▶ [Instructions to follow]:
Return every line in the entries below where the word "poses" shows up.

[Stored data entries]

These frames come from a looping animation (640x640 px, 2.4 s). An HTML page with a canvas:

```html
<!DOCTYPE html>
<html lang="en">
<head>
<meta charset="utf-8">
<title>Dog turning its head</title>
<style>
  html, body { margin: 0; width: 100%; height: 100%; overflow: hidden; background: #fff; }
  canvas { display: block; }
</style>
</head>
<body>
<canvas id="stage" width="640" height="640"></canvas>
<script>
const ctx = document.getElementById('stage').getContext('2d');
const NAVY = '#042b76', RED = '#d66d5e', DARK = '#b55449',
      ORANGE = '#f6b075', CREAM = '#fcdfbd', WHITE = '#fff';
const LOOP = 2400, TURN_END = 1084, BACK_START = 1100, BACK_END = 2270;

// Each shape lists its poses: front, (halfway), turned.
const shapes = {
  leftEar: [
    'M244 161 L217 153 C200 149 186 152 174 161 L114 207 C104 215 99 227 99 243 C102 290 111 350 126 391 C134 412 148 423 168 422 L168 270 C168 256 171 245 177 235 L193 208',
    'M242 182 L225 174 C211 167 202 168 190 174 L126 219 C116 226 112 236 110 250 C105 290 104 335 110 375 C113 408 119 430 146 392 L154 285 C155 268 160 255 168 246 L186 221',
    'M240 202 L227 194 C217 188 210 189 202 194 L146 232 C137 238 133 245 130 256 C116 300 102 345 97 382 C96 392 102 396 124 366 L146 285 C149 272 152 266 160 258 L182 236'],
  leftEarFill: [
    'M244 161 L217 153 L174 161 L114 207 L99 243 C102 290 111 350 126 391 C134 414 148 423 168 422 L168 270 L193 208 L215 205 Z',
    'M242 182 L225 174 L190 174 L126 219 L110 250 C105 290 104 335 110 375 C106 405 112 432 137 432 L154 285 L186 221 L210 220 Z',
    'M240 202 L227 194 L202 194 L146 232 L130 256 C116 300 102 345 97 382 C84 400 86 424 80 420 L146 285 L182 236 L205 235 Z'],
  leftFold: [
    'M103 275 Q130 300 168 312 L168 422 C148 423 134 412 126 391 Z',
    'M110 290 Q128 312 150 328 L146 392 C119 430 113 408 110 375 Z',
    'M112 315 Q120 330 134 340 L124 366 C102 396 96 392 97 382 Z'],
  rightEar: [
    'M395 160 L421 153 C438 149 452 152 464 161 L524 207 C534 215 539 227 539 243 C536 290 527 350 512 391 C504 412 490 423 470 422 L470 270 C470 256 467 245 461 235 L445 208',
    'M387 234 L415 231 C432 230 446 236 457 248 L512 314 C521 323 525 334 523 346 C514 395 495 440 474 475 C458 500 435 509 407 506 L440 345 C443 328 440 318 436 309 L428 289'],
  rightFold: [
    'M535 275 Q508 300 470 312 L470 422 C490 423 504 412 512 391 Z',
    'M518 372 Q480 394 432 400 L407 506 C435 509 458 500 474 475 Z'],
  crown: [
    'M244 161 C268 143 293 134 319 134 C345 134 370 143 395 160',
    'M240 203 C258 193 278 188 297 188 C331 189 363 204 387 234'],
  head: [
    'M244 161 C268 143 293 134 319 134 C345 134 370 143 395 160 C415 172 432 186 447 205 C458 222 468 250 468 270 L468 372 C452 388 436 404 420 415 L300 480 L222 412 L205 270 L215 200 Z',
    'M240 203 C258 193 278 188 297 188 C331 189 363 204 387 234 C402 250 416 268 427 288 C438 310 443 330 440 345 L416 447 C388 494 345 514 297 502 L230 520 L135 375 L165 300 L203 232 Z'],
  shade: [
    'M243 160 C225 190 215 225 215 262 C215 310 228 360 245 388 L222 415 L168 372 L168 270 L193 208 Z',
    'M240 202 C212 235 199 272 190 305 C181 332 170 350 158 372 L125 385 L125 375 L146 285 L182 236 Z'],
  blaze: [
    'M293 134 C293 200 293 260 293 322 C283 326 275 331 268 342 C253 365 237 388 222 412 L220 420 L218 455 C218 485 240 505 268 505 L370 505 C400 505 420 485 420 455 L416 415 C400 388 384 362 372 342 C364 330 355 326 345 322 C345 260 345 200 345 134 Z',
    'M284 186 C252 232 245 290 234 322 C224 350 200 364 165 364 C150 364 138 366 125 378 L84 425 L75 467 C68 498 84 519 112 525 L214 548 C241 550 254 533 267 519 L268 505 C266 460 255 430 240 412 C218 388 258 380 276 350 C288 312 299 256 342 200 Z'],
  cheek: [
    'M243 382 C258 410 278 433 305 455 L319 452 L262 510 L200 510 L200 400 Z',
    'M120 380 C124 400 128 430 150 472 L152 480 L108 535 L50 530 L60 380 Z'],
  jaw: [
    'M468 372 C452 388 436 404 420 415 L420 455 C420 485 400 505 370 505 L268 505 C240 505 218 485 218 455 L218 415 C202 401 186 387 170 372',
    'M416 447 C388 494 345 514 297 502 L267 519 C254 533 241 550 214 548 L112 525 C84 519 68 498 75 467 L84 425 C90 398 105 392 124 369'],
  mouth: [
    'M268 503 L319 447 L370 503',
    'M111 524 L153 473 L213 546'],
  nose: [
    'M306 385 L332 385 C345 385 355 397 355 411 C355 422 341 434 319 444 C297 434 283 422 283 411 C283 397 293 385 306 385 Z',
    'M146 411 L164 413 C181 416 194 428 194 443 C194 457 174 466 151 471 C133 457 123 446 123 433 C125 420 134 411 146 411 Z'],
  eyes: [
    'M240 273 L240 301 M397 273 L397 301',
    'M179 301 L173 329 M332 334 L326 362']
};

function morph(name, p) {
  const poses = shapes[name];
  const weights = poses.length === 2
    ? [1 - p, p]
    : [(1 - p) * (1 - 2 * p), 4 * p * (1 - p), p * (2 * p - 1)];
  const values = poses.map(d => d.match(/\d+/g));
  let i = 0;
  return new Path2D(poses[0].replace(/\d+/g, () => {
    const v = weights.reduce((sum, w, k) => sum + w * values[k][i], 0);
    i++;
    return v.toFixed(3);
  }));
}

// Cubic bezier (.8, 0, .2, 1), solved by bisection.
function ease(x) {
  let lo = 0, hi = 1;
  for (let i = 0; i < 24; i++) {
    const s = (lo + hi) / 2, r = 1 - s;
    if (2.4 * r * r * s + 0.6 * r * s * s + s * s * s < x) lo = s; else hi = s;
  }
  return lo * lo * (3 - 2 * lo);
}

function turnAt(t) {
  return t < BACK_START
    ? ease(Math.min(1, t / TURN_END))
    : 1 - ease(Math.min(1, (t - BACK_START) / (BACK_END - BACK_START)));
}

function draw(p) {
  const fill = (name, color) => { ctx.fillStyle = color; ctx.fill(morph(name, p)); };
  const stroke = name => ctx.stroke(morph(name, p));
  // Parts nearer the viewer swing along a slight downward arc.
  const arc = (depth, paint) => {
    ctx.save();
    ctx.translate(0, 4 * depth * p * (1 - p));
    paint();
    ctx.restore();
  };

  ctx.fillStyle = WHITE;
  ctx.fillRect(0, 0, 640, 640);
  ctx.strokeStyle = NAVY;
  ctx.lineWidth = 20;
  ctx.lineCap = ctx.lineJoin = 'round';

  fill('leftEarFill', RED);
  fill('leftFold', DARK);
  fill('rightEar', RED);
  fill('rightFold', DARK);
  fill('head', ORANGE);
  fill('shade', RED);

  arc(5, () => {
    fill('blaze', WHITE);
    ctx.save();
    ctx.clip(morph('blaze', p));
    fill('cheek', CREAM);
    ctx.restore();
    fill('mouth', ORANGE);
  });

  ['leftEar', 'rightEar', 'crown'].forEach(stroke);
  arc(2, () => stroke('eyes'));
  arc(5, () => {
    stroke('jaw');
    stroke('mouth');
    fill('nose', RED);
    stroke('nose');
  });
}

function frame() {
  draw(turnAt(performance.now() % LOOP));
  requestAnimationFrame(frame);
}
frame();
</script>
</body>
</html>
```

▶ [Solution to the exercise]:
// Each shape lists its poses: front, (halfway), turned.
  const poses = shapes[name];
  const weights = poses.length === 2
  const values = poses.map(d => d.match(/\d+/g));
  return new Path2D(poses[0].replace(/\d+/g, () => {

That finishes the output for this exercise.